Laughing, I said, “I find that hard to believe, knowing you.”
Dead serious, he replied, “You don’t know me. You think you do, but you don’t.”
I went into my hotel room, got into bed and went to sleep. A while later, noises in the room awoke me. It was Jerry’s wife. She said, “Hey, do you need anything, baby?”
I said, “I need you. Get into bed with me.”
She said, “No.”
Shrugging, I sat up in bed. Her long dark hair was now a short bob. Looking right, I saw a pile of hair on the floor. “Have you been in here cutting your hair?”
“While I was sleeping?”
My wife rushed through the room. I realized that she was going shopping again.
I dressed and hurried to work. When I arrived, I found hundreds of people milling around, waiting for something to start. The man in charge gave me several lists. “There are forty possibilities in here. You need to match them up from the different sources so that we have the information we need.”
Looking at the lists, I saw that many were printouts, but some were newspaper articles. Some had circles in red markers, but others were highlighted in orange. Another man came up to help me.
“Can you do it?” the man in charge asked.
“Yes.” I was confident that I could. He left, and I got busy. It soon became apparent that the information was more difficult to sort and mass than I realized. He expected results for forty but there were hundreds or thousands of possibilities. I struggled with finding a scalable way to do it.
The man with me said, “It can’t be done.”
“Yes, it can,” I replied.
The man in charge came up. “How’s it coming? Are you almost done?”
“No,” my helper said. “Far from it. I don’t think it can be done.” He and the man in charge argued.
I said, “I can do it. Give me time and space.”
The man in charge said, “Okay, we’re counting on you.”
End of dreams.
I’m watching Hulu. I don’t pay to be advert free. The same commercials are often played. The one in play now is a Carl’s Jr. Bacon Cheeseburger. Breathe in the bacon, breathe out the bacon, is the basic play, while showing a cheeseburger close up. All I can think of when I watch it is, fifteen hundred mg of sodium (65% RDA), 34 grams of fat, 740 calories, and fifteen grams of sugar. Have some soda and fries with that.
Yeah, I’m fucking old, thinking about health over flavor and judging people who make that stuff, and the ones who eat it.
Hey, come on in. Grab a drink. The party is just gettin’ started.
Yeah, I know the reality. This is make believe. We’re pretending all the restrictions have been lifted. A vaccine has been found. Testing is readily available. We rallied and rescued ourselves (with help from the world). And we helped others survive.

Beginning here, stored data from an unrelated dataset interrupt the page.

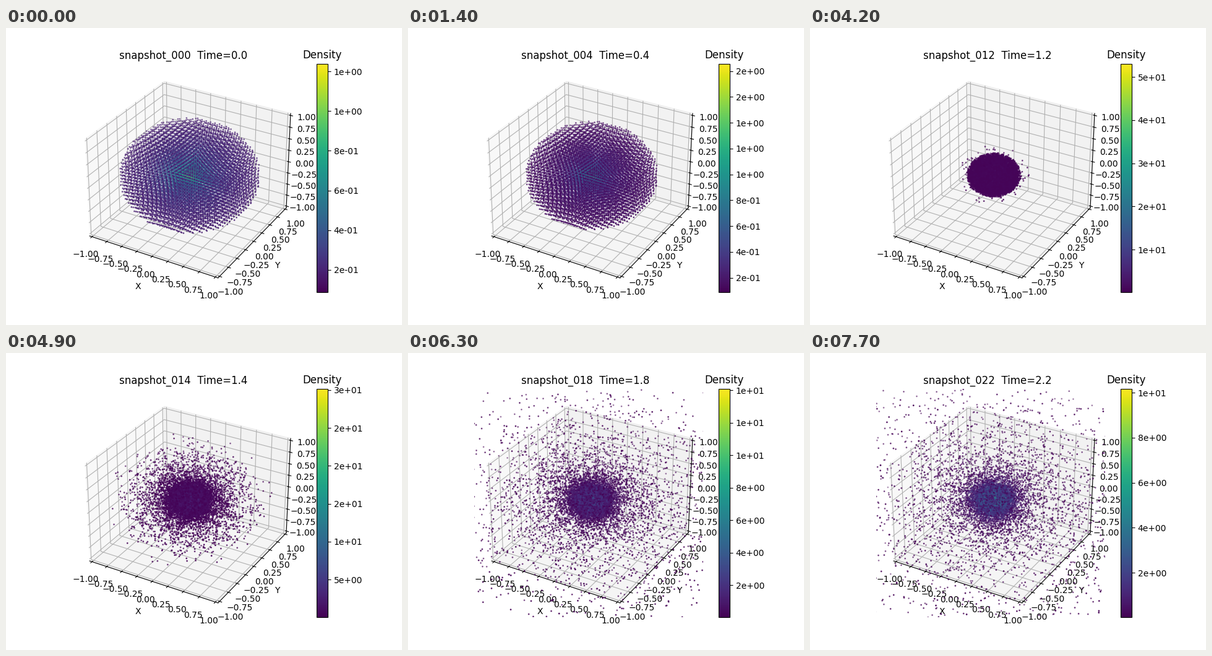
A matplotlib script that plays this animation: 640 by 480 pixels, repeating every 8 s.

```python
import numpy as np
import matplotlib.pyplot as plt
from matplotlib.animation import FuncAnimation

LOOP_MS = 8000
SNAPS = 23
GRID = 28
T_BOUNCE = 1.2

# highest density at a few key times, joined on a log scale
KEY_TIMES = [0, 0.4, 0.8, 1.2, 1.6, 2.0, 2.2]
KEY_PEAKS = [1.239, 1.858, 21.7, 53.1, 17.15, 11.6, 10.18]


def stretched_sphere():
    """Cubic lattice stretched so that density falls as 1/r."""
    c = (np.arange(GRID) - (GRID - 1) / 2) * 2 / GRID
    p = np.stack(np.meshgrid(c, c, c, indexing="ij"), -1).reshape(-1, 3)
    r = np.linalg.norm(p, axis=1)
    p, r = p[r < 1], r[r < 1]
    return p / r[:, None], r ** 1.5


rng = np.random.default_rng(4)
dirs, r0 = stretched_sphere()
count = len(r0)
jitter = rng.normal(size=(count, 3))
flicker = rng.normal(size=count)
mixed = r0 ** 2 + 0.15 * rng.normal(size=count)
rank = np.argsort(np.argsort(mixed)) / (count - 1)
bounce = 0.385 * np.sqrt(rank) + 0.13 * np.clip((rank - 0.99) / 0.01, 0, 1)

# cycloid of a shell falling freely from rest
eta = np.linspace(0, np.pi / 2, 400)
fall_time = (eta + np.sin(2 * eta) / 2) / np.sqrt(2)
fall_size = np.cos(eta) ** 2


def radii(t):
    if t >= T_BOUNCE:
        return bounce + 3.4 * rank ** 6 * (t - T_BOUNCE)
    infall = r0 * np.interp(0.85 * t / np.sqrt(r0), fall_time, fall_size)
    return np.maximum(infall, bounce * (t / T_BOUNCE) ** 3)


def particles(t):
    d = dirs + min(0.25, 0.04 * t ** 4) * jitter
    d /= np.linalg.norm(d, axis=1)[:, None]
    r = radii(t)
    return r, r[:, None] * d


def density_range(t):
    low = 0.087 if t <= T_BOUNCE else 0.02
    return low, np.exp(np.interp(t, KEY_TIMES, np.log(KEY_PEAKS)))


def density(r, t, low, high):
    before = max(0, 1 - t / T_BOUNCE)
    after = max(0, t - T_BOUNCE)
    core = 0.03 + 0.15 * before ** 1.5 + 0.09 * after
    rho = low + (high - low) / (1 + (r / core) ** (1.4 + 0.3 * t))
    return np.clip(rho * np.exp(0.1 * t * flicker), low, high)


fig = plt.figure(figsize=(6.4, 4.8), dpi=100)


def draw(i):
    fig.clear()
    t = i / 10
    r, pos = particles(t)
    low, high = density_range(t)

    ax = fig.add_subplot(projection="3d")
    dots = ax.scatter(*pos.T, c=density(r, t, low, high), s=1,
                      cmap="viridis", vmin=low, vmax=high)
    for set_lim in (ax.set_xlim, ax.set_ylim, ax.set_zlim):
        set_lim(-1, 1, view_margin=1 / 48)
    ax.set_xlabel("X")
    ax.set_ylabel("Y")
    ax.set_title(f"snapshot_{i:03d}  Time={t:.1f}  ")

    bar = fig.colorbar(dots, ax=ax, format="%.0e")
    bar.ax.set_title("Density")
    return []


anim = FuncAnimation(fig, draw, frames=SNAPS, init_func=lambda: [],
                     interval=LOOP_MS / SNAPS, repeat=True, repeat_delay=0)
plt.show()
```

Now we’re entering recovery mode. A new prez is in the White House. Toilet paper is available. Gas is cheap, and restaurants and bars are open for business. We’re doing a little freedom party. We’re steppin’ out. So grab a drink (or pretend to drink one). It’s a virtual bar full of virtually everything, and it’s party PM.
In honor of all that, the song that came on for the start of this party is an old fan fave (yeah, I’m the fan). It always gets me movin’, putting a grin in my mood and jacking my spirits up.
Here’s “Gimme Some Lovin'” by The Spencer Davis Group from 1966. I’m so glad you made it.
Now, for the helluvait, another party fave: Prince, “1999” (1982). Cheers